MATERIAL SHOWN section start

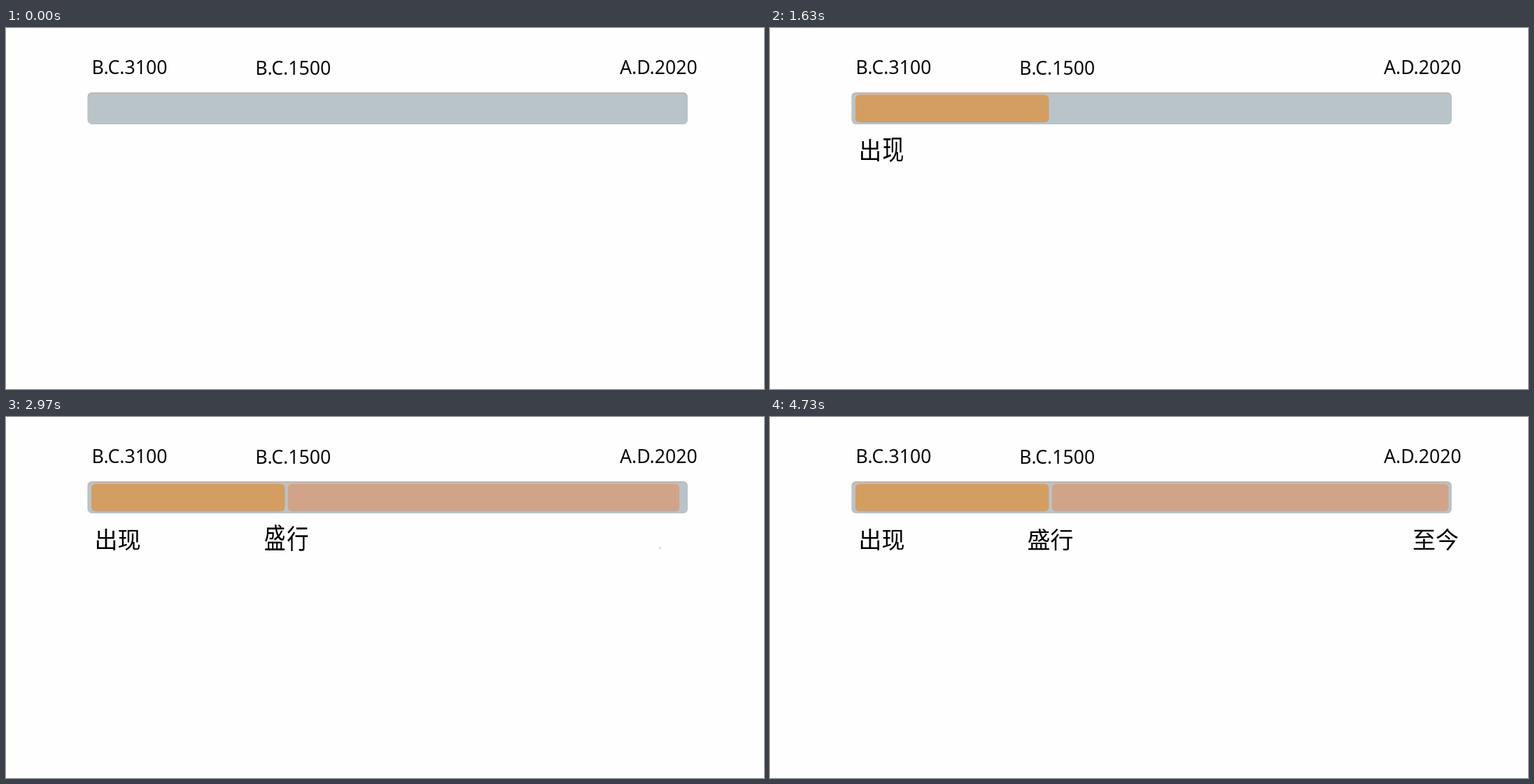
These frames come from a looping animation (1083x517 px, 5.01 s). An HTML page:

```html
<!DOCTYPE html>
<html lang="zh-CN">
<head>
<meta charset="utf-8">
<style>
html, body { margin: 0; width: 100%; height: 100%; overflow: hidden; background: #fefefe; }
svg { display: block; width: 1083px; height: 517px; }
.year { font: 26.7px "Noto Sans", "Open Sans", sans-serif; fill: #0a0a0a; }
.word { font: 33px "Noto Sans CJK SC", "Noto Sans CJK", sans-serif; text-anchor: middle; }
</style>
</head>
<body>
<svg viewBox="0 0 1083 517">
  <text class="year" x="122.5" y="66">B.C.3100</text>
  <text class="year" x="356.3" y="67">B.C.1500</text>
  <text class="year" x="877" y="66">A.D.2020</text>
  <rect x="116.5" y="92.3" width="857.3" height="45" rx="6" fill="#c2ada3"/>
  <rect x="117" y="94" width="857" height="44" rx="6" fill="#b9c4c9"/>
  <g id="stage"></g>
</svg>
<script>
const LOOP = 5010;
const stage = document.getElementById('stage');
const clamp = v => Math.min(1, Math.max(0, v));

// Bars ease in slowly, then rush to full width.
const grow = age => Math.sin(Math.PI / 2 * clamp(age / 1350) ** 2) ** 2;

// Characters grow steadily, lag in height, then overshoot and settle.
function stretch(age) {
  const size = clamp(age / 1120);
  const swing = 0.2 * Math.sin(2 * Math.PI * (clamp((age - 640) / 900) - 0.5));
  return [size - 0.35 * Math.max(0, swing), size + swing];
}

function add(tag, attrs, text = '') {
  const el = document.createElementNS('http://www.w3.org/2000/svg', tag);
  for (const key in attrs) el.setAttribute(key, attrs[key]);
  el.textContent = text;
  return stage.appendChild(el);
}

function addBar(x, width, fill, start) {
  return { x, start, el: add('rect', { y: 95.7, width, height: 39.6, rx: 6, fill }) };
}

function addWord(word, x, start) {
  return [...word].map((char, i) =>
    ({ x: x + 33 * i, start: start + 140 * i, el: add('text', { class: 'word', y: -1 }, char) }));
}

const bars = [addBar(122, 276.5, '#d49d62', 130), addBar(402.7, 566.8, '#d1a489', 1670)];
const chars = [addWord('出现', 143, 120), addWord('盛行', 384, 1630), addWord('至今', 934.5, 2870)].flat();

function place(el, x, y, sx, sy) {
  el.setAttribute('visibility', sx > 0 ? 'visible' : 'hidden');
  el.setAttribute('transform', `translate(${x} ${y}) scale(${sx} ${sy})`);
}

function draw(now) {
  const t = now % LOOP;
  for (const { el, x, start } of bars) place(el, x, 0, grow(t - start), 1);
  for (const { el, x, start } of chars) {
    const age = t - start;
    const tint = clamp(1 - age / 1150);
    place(el, x, 189.4, ...stretch(age));
    el.setAttribute('fill', `rgb(${[212, 160, 130].map(c => Math.round(c * tint))})`);
  }
}

let begin;
function tick(now) {
  begin ??= now;
  draw(now - begin);
  requestAnimationFrame(tick);
}
draw(0);
requestAnimationFrame(tick);
</script>
</body>
</html>
```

MATERIAL SHOWN section end

WHAT IS REQUIRED - Which lines in the records above contain the word "Math"? Copy each one.

OUTPUT FOR THIS EXERCISE -
const clamp = v => Math.min(1, Math.max(0, v));
const grow = age => Math.sin(Math.PI / 2 * clamp(age / 1350) ** 2) ** 2;
  const swing = 0.2 * Math.sin(2 * Math.PI * (clamp((age - 640) / 900) - 0.5));
  return [size - 0.35 * Math.max(0, swing), size + swing];
    el.setAttribute('fill', `rgb(${[212, 160, 130].map(c => Math.round(c * tint))})`);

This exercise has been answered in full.